Nine Signs You Have a Bad Doctor: What I Wish I’d Known

As my husband and I learned this February, having a bad doctor can be deadly. First, before we get in too deep, I just want to acknowledge that no doctor is perfect. Everyone makes mistakes, and tragically, even a mistake made in good faith, with the best medical practice, can still result in death. SomeContinue reading “Nine Signs You Have a Bad Doctor: What I Wish I’d Known”

How to Take a Critique

Lately, I’ve been seeing a lot of whining on Twitter from authors. Someone left a bad review of their book on Amazon.

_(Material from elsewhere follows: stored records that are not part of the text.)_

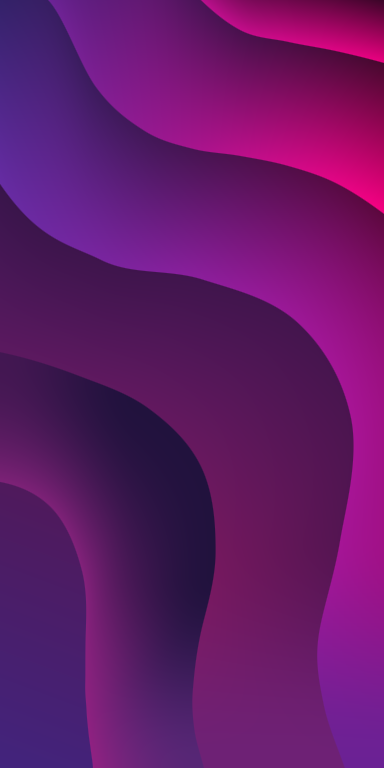
A Shadertoy shader for this background:

```glsl
// Layered wavy paper bands from indigo to hot pink, each lit along its lower edge
#define EDGE_WIDTH 1.0
#define TOP 2.0
#define VIOLET_REACH 0.6
#define CORNER_FADE 0.17
#define INDIGO vec3(0.13, 0.07, 0.24)
#define HOT_PINK vec3(0.97, 0.00, 0.51)
#define VIOLET vec3(0.42, 0.13, 0.58)

// Smooth curve through evenly spaced knots; t runs from 0 to 1
float spline(float t, float knots[11]) {
    float s = clamp(t, 0.0, 1.0) * 8.0;
    int i = min(int(s), 7);
    float f = s - float(i);
    float a = knots[i], b = knots[i + 1], c = knots[i + 2], d = knots[i + 3];
    return b + 0.5 * f * (c - a + f * (2.0 * a - 5.0 * b + 4.0 * c - d
             + f * (3.0 * (b - c) + d - a)));
}

// Antialiased coverage of the side where the signed value is positive
float coverage(float d) {
    return clamp(0.5 + d / (EDGE_WIDTH * max(fwidth(d), 1e-5)), 0.0, 1.0);
}

// Relative position inside a band: 0 at its outer edge, 1 at its inner edge
float depth(float outer, float inner) {
    return clamp(outer / max(outer - inner, 1e-3), 0.0, 1.0);
}

// Blend between shadow and glow, both varying along the band
vec3 band(vec3 shadowA, vec3 shadowB, vec3 glowA, vec3 glowB, float along, float s) {
    return mix(mix(shadowA, shadowB, along), mix(glowA, glowB, along), s);
}

void mainImage(out vec4 fragColor, in vec2 fragCoord) {
    vec2 p = fragCoord / iResolution.xy * vec2(1.0, TOP);
    float radius = length(p);
    float turn = atan(p.y, p.x) / 1.570796;
    float drop = TOP - p.y;

    // Upper edges: drop below the top, from left to right
    float cornerEdge = drop - spline(p.x, float[11](-0.18, -0.18, -0.18, -0.18,
        -0.18, -0.023, 0.078, 0.109, 0.133, 0.164, 0.203));
    float pinkEdge = drop - spline(p.x, float[11](-0.026, -0.026, 0.0, 0.227,
        0.340, 0.387, 0.406, 0.432, 0.477, 0.557, 0.664));

    // Lower edges: radius about the lower left corner, by angle
    float plumEdge = spline(turn, float[11](0.984, 0.898, 0.859, 0.898, 1.065,
        1.292, 1.395, 1.377, 1.349, 1.521, 2.214)) - radius;
    float nightEdge = spline(turn, float[11](0.568, 0.531, 0.516, 0.544, 0.628,
        0.794, 0.943, 1.013, 1.042, 1.083, 1.130)) - radius;
    float coreEdge = spline(turn, float[11](0.245, 0.242, 0.241, 0.249, 0.271,
        0.314, 0.401, 0.557, 0.690, 0.745, 0.747)) - radius;

    float low = 1.0 - smoothstep(0.0, VIOLET_REACH, p.y);

    // Top right corner
    float fade = clamp(1.0 + cornerEdge / CORNER_FADE, 0.0, 1.0);
    vec3 color = band(vec3(0.24, 0.05, 0.24), vec3(0.20, 0.02, 0.14),
        vec3(0.52, 0.13, 0.62), vec3(0.92, 0.0, 0.50), p.x, fade);

    // Pink band
    vec3 pink = band(vec3(0.28, 0.13, 0.50), vec3(0.28, 0.03, 0.18),
        vec3(0.34, 0.16, 0.60), HOT_PINK, p.x, depth(cornerEdge, pinkEdge));
    color = mix(color, pink, coverage(cornerEdge));

    // Magenta band, turning violet at the bottom
    vec3 magenta = band(vec3(0.19, 0.13, 0.40), vec3(0.36, 0.03, 0.24),
        vec3(0.40, 0.17, 0.64), vec3(0.68, 0.07, 0.58), p.x,
        depth(pinkEdge, plumEdge));
    magenta = mix(magenta, VIOLET, low);
    color = mix(color, magenta, coverage(pinkEdge));

    // Plum band, warmest below its middle
    float descent = clamp(1.0 - p.y / 1.52, 0.0, 1.0);
    vec3 plum = band(vec3(0.22, 0.08, 0.29), vec3(0.40, 0.08, 0.34),
        vec3(0.28, 0.10, 0.38), vec3(0.55, 0.09, 0.36), descent,
        depth(plumEdge, nightEdge));
    plum = mix(plum, vec3(0.43, 0.13, 0.46), low);
    color = mix(color, plum, coverage(plumEdge));

    // Night band with an indigo shadow
    vec3 shadow = mix(vec3(0.26, 0.09, 0.32), INDIGO, smoothstep(0.0, 0.35, p.x));
    shadow = mix(shadow, vec3(0.34, 0.15, 0.46), 1.0 - smoothstep(0.0, 0.5, p.y));
    vec3 glow = mix(vec3(0.57, 0.13, 0.51), vec3(0.46, 0.13, 0.45),
        clamp(p.y, 0.0, 1.0));
    float nightDepth = depth(nightEdge, coreEdge);
    color = mix(color, mix(shadow, glow, nightDepth * nightDepth), coverage(nightEdge));

    // Violet core
    vec3 core = mix(vec3(0.26, 0.14, 0.49), vec3(0.31, 0.10, 0.36),
        clamp(p.y / 0.75 + 0.5 * p.x, 0.0, 1.0));
    color = mix(color, core, coverage(coreEdge));

    fragColor = vec4(color, 1.0);
}
```
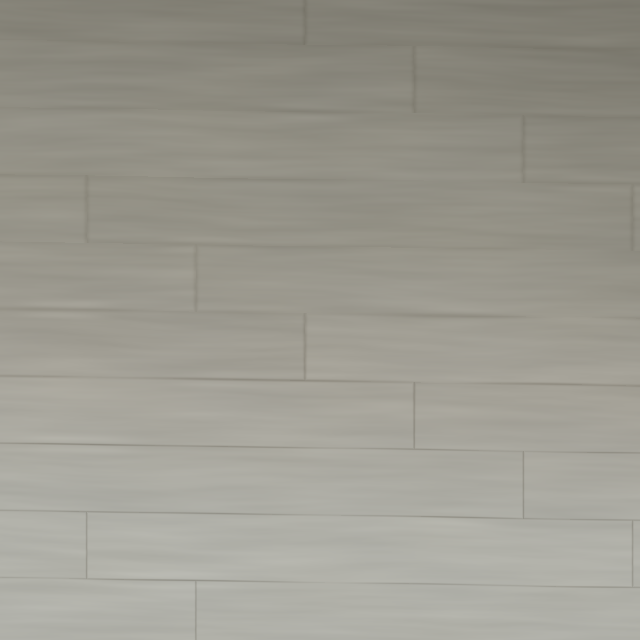
A Shadertoy shader for this texture:

```glsl
// Pale grey wooden floor: staggered planks with soft grain, fading into shade.

const float ROW_HEIGHT = 0.105;     // plank width, in canvas heights
const float ROW_OFFSET = 0.0073;    // part of the lowest row that is cut off
const float PLANK_LENGTH = 0.853;
const float FIRST_JOINT = 0.306;    // end joint of the lowest row
const float STAGGER = 0.2;          // joint shift per row, in plank lengths
const float TILT = 0.0155;          // fall of the rows towards the right
const float SEAM_SHARP = 0.0014;    // seam half width in the bright area
const float SEAM_SOFT = 0.0040;     // seam half width in the shaded area
const float SEAM_DEPTH = 0.115;
const float GRAIN_DEPTH = 0.042;
const float TONE_SPREAD = 0.014;    // brightness difference between planks

const vec3 LIGHT_WOOD = vec3(0.690, 0.690, 0.660);
const vec3 MID_WOOD   = vec3(0.645, 0.633, 0.595);
const vec3 DIM_WOOD   = vec3(0.583, 0.573, 0.530);
const vec3 DARK_WOOD  = vec3(0.520, 0.510, 0.468);
const vec3 SEAM_TINT  = vec3(0.95, 1.0, 1.05);

float hash(vec2 p) {
    p = fract(p * vec2(0.1031, 0.1137));
    p += dot(p, p.yx + 33.33);
    return fract((p.x + p.y) * p.x * 97.3);
}

vec2 gradient(vec2 cell) {
    float angle = 6.2832 * hash(cell + 17.0);
    return vec2(cos(angle), sin(angle));
}

// Gradient noise, roughly -0.7 to 0.7
float noise(vec2 p) {
    vec2 i = floor(p), f = p - i;
    vec2 u = f * f * f * (f * (f * 6.0 - 15.0) + 10.0);
    vec2 e = vec2(1.0, 0.0);
    float low = mix(dot(gradient(i), f), dot(gradient(i + e), f - e), u.x);
    float high = mix(dot(gradient(i + e.yx), f - e.yx),
                     dot(gradient(i + 1.0), f - 1.0), u.x);
    return mix(low, high, u.y);
}

// Long fibres, shifted for every plank and bent slightly
float woodGrain(vec2 p, float seed) {
    p.y += 0.012 * noise(p * vec2(3.0, 7.0) + seed * 31.0);
    p += seed * vec2(19.0, 7.0);
    float broad = noise(p * vec2(3.0, 34.0));
    float fine = noise(p * vec2(5.5, 80.0) + 40.0);
    float hair = noise(p * vec2(13.0, 165.0) + 90.0);
    return 0.55 * broad + 0.5 * fine + 0.22 * hair;
}

float line(float dist, float halfWidth) {
    return exp(-dist * dist / (halfWidth * halfWidth));
}

// Shade deepens upwards, and a little towards the right
vec3 floorLight(vec2 uv) {
    float h = uv.y + 0.07 * (uv.x - 0.5) + 0.02 * noise(uv * 2.5 + 5.0);
    vec3 c = mix(LIGHT_WOOD, MID_WOOD, smoothstep(0.12, 0.46, h));
    c = mix(c, DIM_WOOD, smoothstep(0.36, 0.68, h));
    c = mix(c, DARK_WOOD, smoothstep(0.66, 1.03, h));
    return c - 0.025 * smoothstep(0.55, 1.0, uv.x) * smoothstep(0.3, 0.9, uv.y);
}

void mainImage(out vec4 fragColor, in vec2 fragCoord) {
    vec2 uv = fragCoord / iResolution.xy;
    float pixel = 1.0 / iResolution.y;

    // Plank layout
    vec2 p = vec2(uv.x, uv.y + TILT * uv.x + ROW_OFFSET);
    p.y += 0.0015 * noise(vec2(uv.x * 4.0, floor(uv.y * 3.0)));
    float row = floor(p.y / ROW_HEIGHT);
    float along = (p.x - FIRST_JOINT) / PLANK_LENGTH + STAGGER * row;
    float seed = hash(vec2(floor(along) + 5.0, row + 3.0));

    // Signed distances to the nearest row seam and end joint
    float seamRow = floor(p.y / ROW_HEIGHT + 0.5);
    float seamDist = p.y - seamRow * ROW_HEIGHT;
    float jointDist = (along - floor(along + 0.5)) * PLANK_LENGTH;

    // Wood surface
    float shade = smoothstep(0.28, 0.62, uv.y);
    vec3 color = floorLight(uv);
    color += TONE_SPREAD * (seed - 0.5);
    color += GRAIN_DEPTH * woodGrain(p, seed);
    color += 0.008 * noise(uv * vec2(5.0, 12.0) + 60.0) * vec3(1.0, 0.8, 0.3);

    // Dark gaps with uneven wear, and pale worn edges beside them
    float halfWidth = max(mix(SEAM_SHARP, SEAM_SOFT, shade), 0.7 * pixel);
    float wear = noise(vec2(uv.x * 5.0, seamRow * 3.7 + 0.5));
    float seam = line(seamDist, halfWidth) * clamp(0.65 + 1.1 * wear, 0.15, 1.0);
    float joint = line(jointDist, halfWidth) * 0.8;
    float gap = max(seam * mix(1.0, 0.22, shade), joint * mix(1.0, 0.38, shade));
    float edge = line(abs(seamDist) - 0.009, 0.005) * smoothstep(0.0, 0.5, wear);
    color += 0.022 * edge - SEAM_DEPTH * gap * SEAM_TINT;

    fragColor = vec4(clamp(color, 0.0, 1.0), 1.0);
}
```
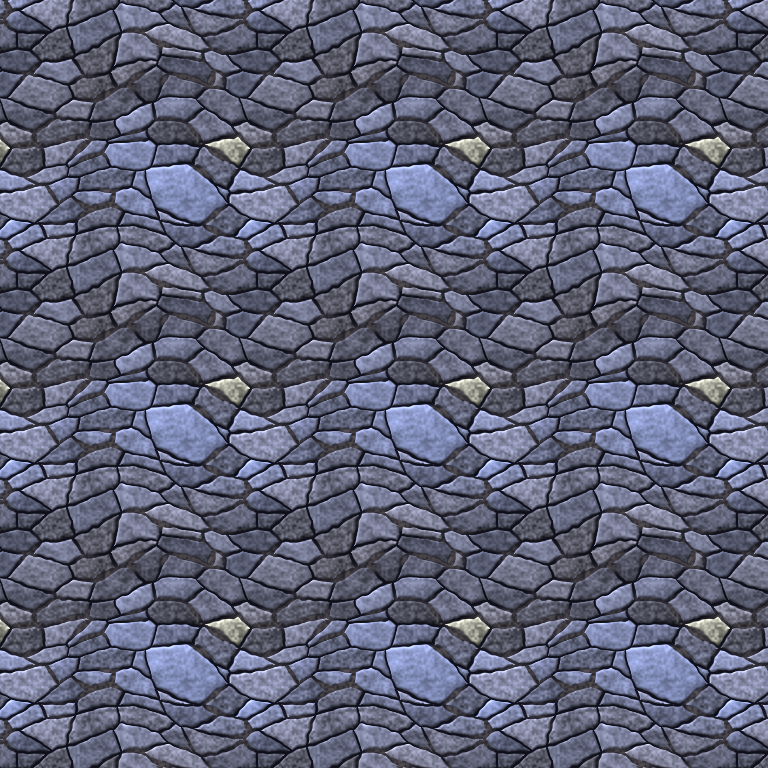
A WebGL 1 fragment shader for this texture:

```glsl
precision highp float;
// Dry-stacked slate wall: one seamless tile of angular stones, repeated 3.2 times each way.
// Stones are cells of a wrapped, weighted Voronoi diagram on a bent grid; each gets its own
// tint, slope, strata and grain, a lit or shaded rim, and dark joints with brown rubble.
uniform vec2 u_resolution;

const float TAU = 6.2831853;
const float REPEATS = 3.2;
const vec2 GRID = vec2(6.0, 11.0);          // stones per tile
const vec2 LIGHT = vec2(-0.5, 0.866);       // from the upper left
const vec3 SHADOW = vec3(0.06, 0.06, 0.10);
const vec3 RUBBLE = vec3(0.33, 0.31, 0.32);
const vec3 GREY_SLATE = vec3(0.43, 0.43, 0.49);
const vec3 BLUE_SLATE = vec3(0.42, 0.46, 0.61);
const vec3 CREAM = vec3(0.66, 0.66, 0.61);

struct Stone {
  vec2 id;       // wrapped grid cell
  vec2 offset;   // position relative to the centre, in cells
  vec2 normal;   // direction towards the closest edge
  float edge;    // distance to that edge, in tiles
};

vec2 hash2(vec2 p) {
  vec3 q = fract(p.xyx * vec3(0.1031, 0.1030, 0.0973));
  q += dot(q, q.yzx + 33.33);
  return fract((q.xx + q.yz) * q.zy);
}

vec2 wrapCell(vec2 cell, vec2 period) {
  return floor(mod(cell + 0.5, period));
}

// Value noise that wraps once per tile
float noise(vec2 p, vec2 period) {
  p *= period;
  vec2 i = floor(p);
  vec2 f = fract(p);
  f = f * f * (3.0 - 2.0 * f);
  float a = hash2(wrapCell(i, period)).x;
  float b = hash2(wrapCell(i + vec2(1.0, 0.0), period)).x;
  float c = hash2(wrapCell(i + vec2(0.0, 1.0), period)).x;
  float d = hash2(wrapCell(i + 1.0, period)).x;
  return mix(mix(a, b, f.x), mix(c, d, f.x), f.y);
}

float isCell(vec2 id, vec2 cell) {
  return 1.0 - step(0.5, distance(id, cell));
}

vec2 stoneCentre(vec2 cell) {
  return cell + 0.1 + 0.8 * hash2(wrapCell(cell, GRID) + 17.0);
}

// Larger weights claim more area; three cells hold broad slabs
float stoneWeight(vec2 cell) {
  vec2 id = wrapCell(cell, GRID);
  float slab = 0.75 * isCell(id, vec2(4.0, 4.0)) + 0.55 * isCell(id, vec2(1.0, 9.0))
             + 0.45 * isCell(id, vec2(0.0, 4.0));
  return 0.35 * hash2(id + 41.0).x + slab;
}

Stone findStone(vec2 p) {
  vec2 base = floor(p);
  vec2 home = base;
  float best = 1e3;
  for (int y = -2; y <= 2; y++) {
    for (int x = -2; x <= 2; x++) {
      vec2 cell = base + vec2(float(x), float(y));
      vec2 d = p - stoneCentre(cell);
      float power = dot(d, d) - stoneWeight(cell);
      if (power < best) { best = power; home = cell; }
    }
  }
  vec2 centre = stoneCentre(home);
  Stone s = Stone(wrapCell(home, GRID), p - centre, vec2(0.0), 1.0);
  for (int y = -2; y <= 2; y++) {
    for (int x = -2; x <= 2; x++) {
      if (x == 0 && y == 0) continue;
      vec2 cell = home + vec2(float(x), float(y));
      vec2 other = stoneCentre(cell);
      vec2 d = p - other;
      vec2 across = (other - centre) * GRID;
      float edge = 0.5 * (dot(d, d) - stoneWeight(cell) - best) / length(across);
      if (edge < s.edge) { s.edge = edge; s.normal = normalize(across); }
    }
  }
  return s;
}

// Bends the courses so stones lean both ways, and roughens their outlines
vec2 bendCourses(vec2 p) {
  float lift = 0.05 * cos(TAU * (p.x - 0.6) + 0.8 * sin(TAU * p.y))
             + 0.012 * sin(TAU * (2.0 * p.x + p.y));
  vec2 rough = vec2(noise(p, vec2(37.0)), noise(p + 0.37, vec2(41.0))) - 0.5;
  return p - vec2(0.0, lift) + 0.009 * rough;
}

vec3 stoneColour(Stone s, vec2 p, float grain) {
  vec2 h = hash2(s.id + 73.0);
  float band = 0.5 + 0.5 * cos(TAU * (s.id.y / GRID.y - 0.8));
  vec3 tint = mix(BLUE_SLATE, GREY_SLATE, clamp(0.65 * h.y + 0.5 * band, 0.0, 1.0));
  tint = mix(tint, CREAM, isCell(s.id, vec2(5.0, 6.0)));
  float strata = noise(p + vec2(0.0, 0.15 * (h.x - 0.5) * s.offset.x), vec2(17.0, 61.0)) - 0.5;
  float blotch = noise(p, vec2(23.0)) - 0.5;
  float tone = mix(0.82, 1.34, h.x) - 0.18 * band + 0.12 * dot(s.offset, LIGHT);
  tone += 0.25 * isCell(s.id, vec2(4.0, 4.0)) + 0.28 * strata + 0.24 * blotch;
  return tint * (tone + mix(0.4, 0.85, h.y) * grain);
}

void main() {
  vec2 p = fract(gl_FragCoord.xy / u_resolution.y * REPEATS);
  float pixel = REPEATS / u_resolution.y;
  Stone s = findStone(bendCourses(p) * GRID);
  float grain = 0.6 * noise(p, vec2(113.0)) + 0.4 * noise(p, vec2(67.0, 79.0)) - 0.5;

  // Joints widen in places and on the shaded side
  float patches = noise(p + 0.21, vec2(9.0, 13.0));
  float facing = dot(s.normal, LIGHT);
  float gap = mix(0.003, 0.007, patches) + 0.007 * smoothstep(0.65, 0.95, patches);
  gap *= 1.0 - 0.35 * facing;
  float inside = s.edge - gap;

  // Bevelled rim: pale towards the light, dark away from it
  vec3 stone = stoneColour(s, p, grain);
  float rim = 1.0 - smoothstep(0.0, 0.013, inside);
  stone *= 1.0 + rim * (0.5 * facing - 0.08);

  float rubble = smoothstep(0.45, 0.85, patches) * (0.7 + grain);
  vec3 joint = mix(SHADOW, RUBBLE, clamp(rubble, 0.0, 1.0));
  float cover = smoothstep(-0.5 * pixel, max(0.5 * pixel, 0.003), inside);
  gl_FragColor = vec4(clamp(mix(joint, stone, cover), 0.0, 1.0), 1.0);
}
```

Or someone gave a 4-star review but meant 3.5 stars. Or someone just didn’t get it. These authors receive unfavorable critiques as if they were personal insults or the equivalent of systemic injustices.Continue reading “How to Take a Critique”

The Gentleness of Contentment

It tiptoes in so lightly you hardly notice it. Not if you’re accustomed to gyrating mosh pits and rock stars screaming into sound systems that boom through stadiums. Not even if you’ve simply learned to read a paperback novel over friends shouting about Jane’s breakup across city streets or have learned to carry on conversationsContinue reading “The Gentleness of Contentment”

How Rage Is Shutting Down American Politics

As a high school and college student, I aspired to change the world. I binge-watched The West Wing before binge-watching was a thing. I talked with friends about becoming a lobbyist and engaged in passionate debates about American and global politics. I idolized the Supreme Court and read its decisions with finger-tingling excitement. I evenContinue reading “How Rage Is Shutting Down American Politics”

Trust the Not-Knowing

Because sometimes the honest place is the empty place. The place of uncertainty. I’ve been talking a lot with my brother lately–this skinny white guy from a West Coast suburb who now works as an engineer on the East Coast. We’ve been talking about privilege, race, gender, social class, and orientation. I love my brother. AndContinue reading “Trust the Not-Knowing”

Listening as Discovery

On any given day, the writing center where I work exudes a cacophony of smells: there is curry–both African and Indian, the honey-musk of perfume, chalky talcum, roasted coffee, rain-steeped leather, and–on occasion–the rank sweat, aged and thick, of students who have not yet learned to wear deodorant in the U.S. To imagine I knowContinue reading “Listening as Discovery”

Truth Will Out: Stop Silencing and Start Talking

When I was 25 years old, I opened a conversation with my parents about the past. Or tried to. I asked my parents some difficult questions. I wanted to hear their own experience of our family history. I wanted to rip off the blood-crusted bandages, so we could all begin to heal. My family had operatedContinue reading “Truth Will Out: Stop Silencing and Start Talking”

Beautiful Boys

Today at the college, a freshman hunched over the form I handed him, checking off boxes. Male. Under 25. Native language Mongolian. He shouldn’t have had to fill it out again. The writing center where I work had misplaced his file, and the young man was understandably frustrated. But this wasn’t your average freshman sulk.Continue reading “Beautiful Boys”